There will be an initial adjustment period as Bryant looks to finds his legs after such a long layoff. He'll need to fit his game into a team that has thrived on sharing the ball.
Last season Bryant took 20.4 shots a game but he also tied his career high with 6.0 assists.
Bryant's shot attempts should dip, assuming Coach Mike D'Antoni shrinks his minutes from last season's 38.5 a night. With Steve Nash (back) and Jordan Farmar (hamstring) sidelined, Bryant may need to be more of a facilitator until the team gets back to full strength.
Later in the season, the Lakers may need Bryant to be a scorer first -- but now, he needs to be one of the team's top playmakers.
Steve Blake is averaging a team-high 7.8 assists per game. Nash (4.8 assists) and Farmar (4.4) aren't available.
Bryant's return will naturally result in dips for most Lakers, starting with minutes. If Xavier Henry, Jodie Meeks and Nick Young lose seven minutes each, that's 21 for Bryant -- probably nine short of what he'll need.
Nine Lakers average at least 8.3 points a game, starting with Chris Kaman, who is currently out of the rotation (while battling back issues).
Pau Gasol (14.5 a night) and Young (14.2) are the team's leading scorers with Meeks right behind at 13.5.
As a team, the Lakers have shot 44.1% from the field and 40.7% from three-point range in Bryant's absence. The Lakers also average 24.1 assists with 14.7 turnovers.
The Lakers managing a 10-9 record without Bryant was impressive, but that's not a playoff pace.
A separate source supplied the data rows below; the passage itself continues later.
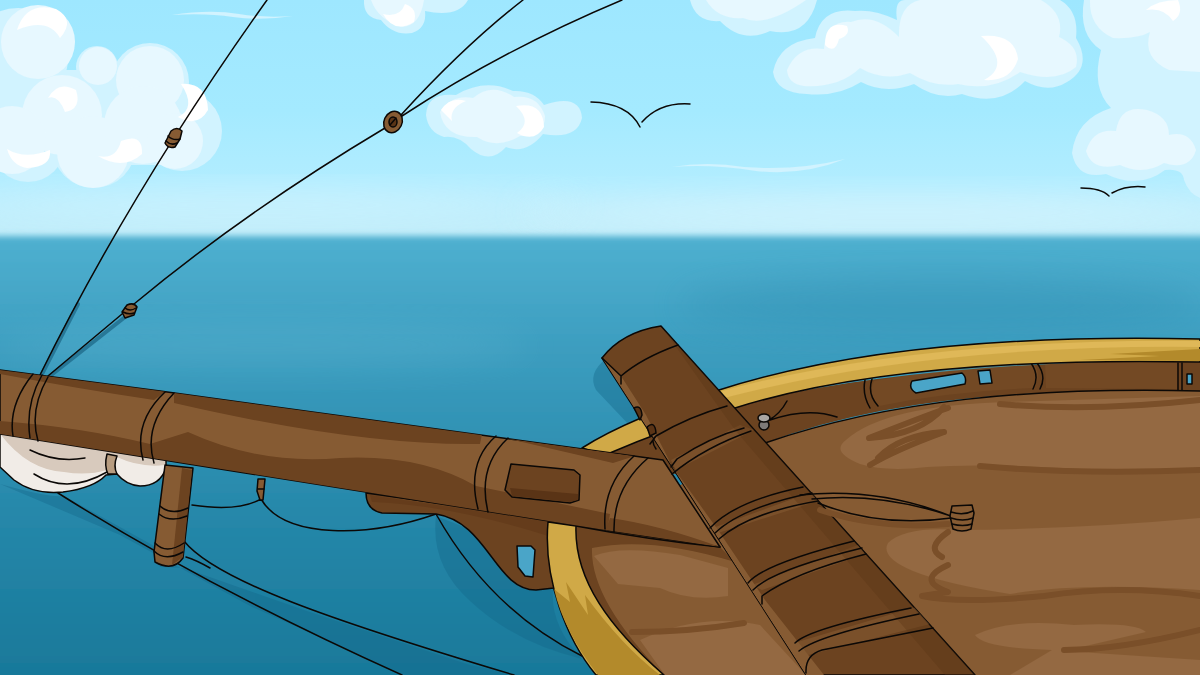
<!DOCTYPE html>
<html lang="en">
<head>
<meta charset="utf-8">
<title>Ship's bow at sea</title>
<style>
:root{--ink:#0b0806;--wood:#865b33;--wood-light:#946942;--wood-dark:#6c4320;--wood-deep:#5a3416;--grain:#7a4f29;--gold:#d0a947;--gold-light:#dfb858;--gold-dark:#b38a2b;--cloud-back:#d1f3ff;--cloud:#e7f8ff;--cloud-lit:#fff;--sea-shade:#14688a;--water:#4aa5c8;--sail:#f1ece7;--sail-shade:#d8cabd}
html,body{margin:0;overflow:hidden}
svg{display:block;width:1200px;height:675px}
.line{fill:none;stroke:var(--ink);stroke-width:1.5;stroke-linecap:round;stroke-linejoin:round}
.edge{stroke:var(--ink);stroke-width:1.5;stroke-linejoin:round}
.cloud-back{fill:var(--cloud-back)}
.cloud{fill:var(--cloud)}
.lit{fill:var(--cloud-lit)}
.wood{fill:var(--wood)}
.light{fill:var(--wood-light)}
.dark{fill:var(--wood-dark)}
.deep{fill:var(--wood-deep)}
.grain{fill:none;stroke:var(--grain);stroke-width:6;stroke-linecap:round;stroke-linejoin:round}
.water{fill:var(--water)}
</style>
</head>
<body>
<svg viewBox="0 0 1200 675" role="img" aria-label="Bow of a wooden sailing ship on a calm sea">
<defs>
<linearGradient id="sky" x1="0" y1="0" x2="0" y2="1">
<stop offset="0" stop-color="#9ee7ff"/><stop offset=".45" stop-color="#a4eaff"/><stop offset=".75" stop-color="#b2edff"/><stop offset="1" stop-color="#c4edf8"/>
</linearGradient>
<linearGradient id="sea" x1="0" y1="0" x2="0" y2="1">
<stop offset="0" stop-color="#4fb0d0"/><stop offset=".25" stop-color="#3c9dbf"/><stop offset=".6" stop-color="#2688aa"/><stop offset="1" stop-color="#177798"/>
</linearGradient>
<filter id="haze" x="-10%" y="-10%" width="120%" height="120%"><feGaussianBlur stdDeviation="3"/></filter>
<filter id="soft" x="-30%" y="-60%" width="160%" height="220%"><feGaussianBlur stdDeviation="16"/></filter>
<clipPath id="deck-clip"><path d="M576 526C574 580 612 630 664 675H1200V391C1030 387 890 400 765 443L650 500Z"/></clipPath>
<clipPath id="spar-clip"><path d="M0 370L160 391L663 460L720 547L605 530L0 434Z"/></clipPath>
<clipPath id="post-clip"><path d="M602 358Q622 332 661 326L678 345L975 675H806Z"/></clipPath>
</defs>

<g id="sky-area">
<rect width="1200" height="245" fill="url(#sky)"/>
<ellipse cx="250" cy="205" rx="330" ry="14" fill="#d4f4ff" opacity=".7" filter="url(#soft)"/>
<ellipse cx="900" cy="212" rx="380" ry="16" fill="#dbf6ff" opacity=".7" filter="url(#soft)"/>
</g>

<g id="clouds">
<g id="cloud-left">
<g class="cloud-back"><circle cx="18" cy="58" r="50"/><circle cx="150" cy="82" r="39"/><circle cx="97" cy="67" r="21"/><circle cx="182" cy="131" r="40"/><circle cx="94" cy="146" r="42"/><circle cx="28" cy="145" r="37"/><rect x="0" y="70" width="185" height="95"/></g>
<g class="cloud"><circle cx="38" cy="42" r="37"/><circle cx="98" cy="66" r="19"/><circle cx="150" cy="80" r="34"/><circle cx="62" cy="115" r="40"/><circle cx="12" cy="140" r="34"/><circle cx="93" cy="152" r="36"/><circle cx="143" cy="125" r="39"/><circle cx="175" cy="141" r="28"/></g>
<g class="lit"><path d="M17 30Q26 1 56 9Q76 20 60 38Q48 17 17 30Z"/><path d="M48 98Q58 80 76 90Q82 109 65 112Q58 94 48 98Z"/><path d="M181 84Q207 82 208 110Q198 128 178 117Q197 108 181 84Z"/><path d="M7 149Q25 160 50 150Q52 167 27 168Q12 166 7 149Z"/><path d="M98 156Q116 160 121 141Q143 132 142 154Q123 171 98 156Z"/></g>
</g>
<g id="cloud-top">
<path class="cloud-back" d="M364 0Q363 18 381 20Q393 36 412 33Q427 28 425 11Q458 18 468 0Z"/>
<path class="cloud" d="M371 0Q378 20 402 27Q420 26 424 0Z"/><path class="lit" d="M383 14Q400 18 405 4Q418 8 414 22Q394 34 383 14Z"/>
</g>
<g id="cloud-middle">
<path class="cloud-back" d="M426 115Q427 92 456 95Q485 78 513 91Q534 90 544 105Q580 93 582 118Q577 140 543 134Q526 155 506 147Q490 165 471 149Q459 135 444 137Q428 132 426 115Z"/>
<path class="cloud" d="M440 112Q452 94 473 98Q492 82 514 97Q538 94 545 116Q545 137 520 136Q497 150 477 137Q444 138 440 112Z"/>
<path class="lit" d="M441 110Q450 96 466 101Q449 108 452 121ZM516 106Q543 101 544 127Q535 143 517 133Q533 122 516 106Z"/>
</g>
<g id="cloud-center-right">
<path class="cloud-back" d="M690 0Q696 23 720 21Q742 44 770 31Q807 39 817 0Z"/>
<path class="cloud" d="M706 0Q718 20 743 18Q766 28 806 0Z"/>
</g>
<g id="cloud-right">
<path class="cloud-back" d="M773 72Q779 42 815 38Q821 7 855 11Q874 9 897 20Q894 0 905 0H1060Q1079 11 1076 38Q1093 67 1067 82Q1048 94 1025 81Q1000 108 962 94Q938 101 914 84Q886 95 861 82Q838 97 807 94Q776 93 773 72Z"/>
<path class="cloud" d="M787 70Q798 45 824 49Q826 20 851 22Q875 12 899 37Q898 5 920 0H1041Q1065 14 1059 37Q1081 47 1076 67Q1056 84 1020 72Q992 92 958 84Q934 88 910 73Q884 82 860 68Q839 88 804 86Q788 84 787 70Z"/>
<path class="lit" d="M825 45Q825 20 847 26Q851 35 839 39Q835 55 825 45ZM981 36Q1015 33 1018 59Q1011 82 984 80Q1012 65 981 36Z"/>
</g>
<g id="cloud-far-right">
<path class="cloud-back" d="M1084 0Q1078 35 1101 50Q1091 88 1111 108Q1076 119 1072 153Q1077 180 1106 174Q1139 190 1165 170Q1183 168 1184 180Q1189 194 1200 198V0Z"/>
<path class="cloud" d="M1090 0Q1089 27 1113 38Q1138 39 1150 32Q1142 58 1169 70L1200 72V0ZM1086 151Q1093 128 1116 131Q1120 104 1147 110Q1169 116 1169 135Q1190 130 1196 150Q1190 171 1164 163Q1143 176 1120 165Q1092 172 1086 151Z"/>
<path class="lit" d="M1146 10Q1157 0 1178 0Q1184 14 1173 21Q1164 7 1146 10Z"/>
</g>
<path class="cloud-back" d="M172 15Q210 9 239 14Q263 18 293 16Q260 21 233 17Q206 13 172 15ZM672 167Q707 161 744 167Q797 171 845 159Q803 176 756 171Q712 164 672 167Z"/>
</g>

<g id="birds" class="line" stroke-width="2">
<path d="M591 102Q628 103 640 127M642 122Q660 102 690 104M1081 188Q1101 188 1109 196M1112 193Q1127 185 1145 187"/>
</g>

<g id="sea-area">
<rect x="-20" y="236" width="1240" height="460" fill="url(#sea)" filter="url(#haze)"/>
<ellipse cx="940" cy="305" rx="260" ry="28" fill="#2d8db0" opacity=".35" filter="url(#soft)"/>
<ellipse cx="260" cy="345" rx="270" ry="25" fill="#65bbd7" opacity=".25" filter="url(#soft)"/>
<g fill="var(--sea-shade)" opacity=".4">
<path d="M0 484Q50 498 64 496L156 547L160 567L184 568L310 612L470 665L520 675H404L250 606L120 535Z"/>
<path d="M436 516Q430 565 470 601Q515 643 582 659Q550 625 553 590Q500 580 472 530Z"/>
<path d="M607 358Q587 373 596 390L630 426L640 416Z"/>
</g>
</g>

<g id="rigging" class="line">
<path stroke="#1c6685" stroke-width="4" opacity=".7" d="M42 374L78 304M50 376L134 310"/>
<path d="M267 0Q130 192 40 375M523 0Q465 45 401 115M622 0Q505 49 402 116M385 128Q246 211 134 304L48 376"/>
<path d="M58 493Q210 589 402 675M184 541C215 580 330 620 514 675M186 557Q196 560 210 568M192 505Q238 512 261 499C285 540 370 537 436 514Q490 610 582 656"/>
</g>
<g id="rigging-blocks">
<g class="edge wood">
<path d="M165 143L171 131Q177 126 182 131L180 139L175 147Q168 149 165 143Z"/><path class="line" d="M168 136Q173 141 180 139M166 141Q171 146 177 143"/>
<path d="M122 312L127 305Q134 302 137 307L134 315L125 318Z"/><path class="line" d="M125 308Q130 312 136 308M123 312Q129 315 134 313"/>
<ellipse cx="393" cy="122" rx="9" ry="11" transform="rotate(25 393 122)"/><ellipse class="deep" cx="393" cy="122" rx="4" ry="5"/><path class="line" d="M390 125L396 118"/>
<path d="M258 479H265L263 500H260L257 491Z"/><path class="line" d="M258 489H264"/>
</g>
</g>

<g id="furled-sail">
<path class="edge" fill="var(--sail)" d="M0 432L166 458V468Q160 486 140 486Q126 485 117 474L106 475Q94 488 63 492Q34 495 14 480L0 467Z"/>
<path fill="var(--sail-shade)" d="M1 435L165 460V465Q140 468 117 457L107 470Q87 476 64 472Q28 470 1 435Z"/>
<path class="line" d="M30 450Q56 463 85 458M34 474Q67 495 107 472"/>
<path class="edge" fill="#b79c80" d="M107 454L117 456Q113 466 117 474H108Q104 466 107 454Z"/>
</g>

<g id="hull">
<path class="edge dark" d="M366 493Q366 510 382 513L436 514C488 522 495 590 536 590L554 588L560 520Z"/>
<path class="deep" opacity=".4" d="M370 495L550 522L548 536Q450 505 372 502Z"/>
<path class="edge water" d="M517 546H531L535 550L533 577L525 576L518 567Z"/>
<path class="dark" d="M596 455L640 436Q820 362 1200 360V395Q930 380 765 443L700 480Z"/>
<path class="wood" d="M576 526C574 580 612 630 664 675H1200V391C1030 387 890 400 765 443L650 500Z"/>
<g id="deck-boards" clip-path="url(#deck-clip)">
<path class="light" d="M846 440Q885 405 1010 402L1200 396V470L1080 469Q980 463 927 467Q886 472 860 464Q830 452 846 440Z"/>
<path class="light" d="M888 543Q905 526 960 530Q1080 529 1200 518V590Q1080 582 1010 594Q945 584 913 571Q880 557 888 543ZM975 635Q1010 618 1074 625Q1135 622 1146 632L1064 651L1200 660V675H1010L1052 650Q983 648 975 635ZM594 556Q620 545 680 555L728 568V596Q690 602 660 588L618 584ZM640 640Q700 612 760 625L806 675H665Z"/>
<path class="dark" d="M576 526L720 547L735 562Q650 536 592 548Q590 600 664 675H640Q564 600 576 526Z"/>
<path class="grain" d="M1200 400Q1090 412 1000 404M944 407Q920 435 869 438Q930 414 948 408M944 432Q900 435 878 458M944 432Q895 450 870 465M980 466Q1080 475 1200 470M948 532Q925 548 942 557M948 565Q915 580 948 592L922 596Q960 604 1044 596Q1120 584 1200 596M1064 650Q1120 650 1200 630M632 632Q690 632 744 623" stroke-width="4"/>
</g>
<path class="line" d="M1200 391C1030 387 890 400 765 443M576 526Q650 540 720 547"/>
<g id="bulwark">
<path class="wood" d="M874 381Q950 368 1032 362Q1043 373 1034 388Q950 391 879 406Q867 393 874 381ZM1045 362H1177V389L1046 388Z" opacity=".25"/>
<path class="line" d="M865 380Q862 394 870 408M872 379Q867 394 878 406M1031 363Q1040 376 1033 389M1037 363Q1047 376 1040 389M1178 363V390M1182 363V390"/>
<path class="edge water" d="M912 381L962 373Q967 377 965 384L916 393Q908 388 912 381ZM978 371L990 370L992 383L980 384ZM1187 374H1192V384H1187Z"/>
<path class="line" d="M769 420Q780 414 787 401M770 420Q808 407 837 417"/>
<circle class="edge" cx="764" cy="425" r="5" fill="#7e7a78"/><ellipse class="edge" cx="764" cy="418" rx="6" ry="4" fill="#aaa7a4"/>
</g>
<g id="gold-rail">
<path class="edge" fill="var(--gold)" d="M582 448Q629 418 719 390Q900 332 1200 339V362Q900 356 735 408Q670 427 605 455Z"/>
<path fill="var(--gold-light)" d="M722 391Q920 338 1200 341V347Q930 344 724 398Z"/>
<path fill="var(--gold-dark)" d="M1200 349L1110 354L1160 356L1080 360L1200 361Z"/>
<path class="edge" fill="var(--gold)" d="M548 522C543 580 567 640 596 675H664C610 628 574 580 576 526Z"/>
<path fill="var(--gold-dark)" d="M554 589L570 602L566 582L588 615L585 595Q622 646 660 675H598Q564 632 554 589Z"/>
</g>
</g>

<g id="bowsprit">
<path class="edge wood" d="M165 465L193 468L183 558Q173 572 155 562L154 552Z"/>
<path class="dark" d="M182 468L192 470L183 557L172 565Z"/>
<path class="line" d="M160 506Q171 516 188 508M159 514Q170 523 187 516M155 543Q166 555 184 543M154 551Q165 562 183 552"/>
<path class="edge wood" d="M0 370L160 391L663 460L720 547L605 530L0 434Z"/>
<g clip-path="url(#spar-clip)">
<path class="dark" d="M0 369L166 391L154 400Q80 389 0 374ZM174 392L482 434L480 444Q360 446 174 403ZM505 438L635 456L613 463ZM0 421Q80 427 150 444L188 432Q260 465 340 458Q420 454 476 486L610 514L607 532L0 438Z"/>
<path class="dark" d="M610 518Q660 525 720 547L605 532Z"/>
</g>
<path class="line" d="M33 374Q8 405 13 436M42 375Q25 405 30 438M48 377Q29 410 38 441M165 392Q133 422 143 460M174 393Q143 426 154 463M496 436Q466 462 478 509M508 438Q477 467 488 512M634 456Q602 485 605 529M648 458Q613 488 614 532"/>
<path class="edge dark" d="M511 464L574 470L580 475L579 500L570 503L512 497L505 490Z"/><path class="deep" d="M510 488L578 494V500L570 502L512 496Z"/>
</g>

<g id="mooring-post">
<path class="edge dark" d="M602 358Q622 332 661 326L678 345L975 675H806Z"/>
<g clip-path="url(#post-clip)">
<path class="wood" d="M602 358L621 376L646 415L672 466L718 530L765 600L824 675H806Z"/>
<path class="wood" opacity=".55" d="M671 460L740 425L754 430L676 470ZM710 529L812 492L818 501L718 533ZM752 585L858 545L865 554L762 590ZM794 643L916 607L930 624L808 655Z"/>
<path class="deep" opacity=".35" d="M664 330L975 675H945L735 430Z"/>
</g>
<path class="line" d="M602 358L621 376Q642 358 678 345M621 376V384M650 444L656 436Q690 416 727 406M656 436Q650 440 656 449M671 467L677 459Q710 437 744 428M672 474Q705 447 751 431M710 528Q735 501 803 487M715 533Q742 507 812 493M719 539Q748 513 818 501M748 583Q763 564 854 541M753 590Q772 570 862 548M762 604V596Q793 573 866 554M795 643Q810 628 911 608M799 651Q818 635 919 614M806 673Q805 655 822 650L933 628"/>
<path class="edge deep" d="M634 408Q641 404 642 415L640 420ZM647 427Q655 420 656 433L650 436Z"/>
</g>

<g id="deck-tackle">
<path class="grain" stroke-width="3" d="M820 510Q880 530 948 524"/>
<path class="line" d="M800 495Q880 487 953 517M812 499Q880 492 951 516M818 503Q880 528 951 518"/>
<path class="edge wood" d="M952 506L972 505L974 513L971 529Q962 533 953 529L950 516Z"/>
<path class="line" d="M951 512Q963 516 973 511M951 518Q963 522 973 518M952 524Q963 527 972 524"/>
</g>
</svg>
</body>
</html>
Once the initial adjustment period to Bryant's return is worked through, the Lakers should be able to climb in the Western Conference standings.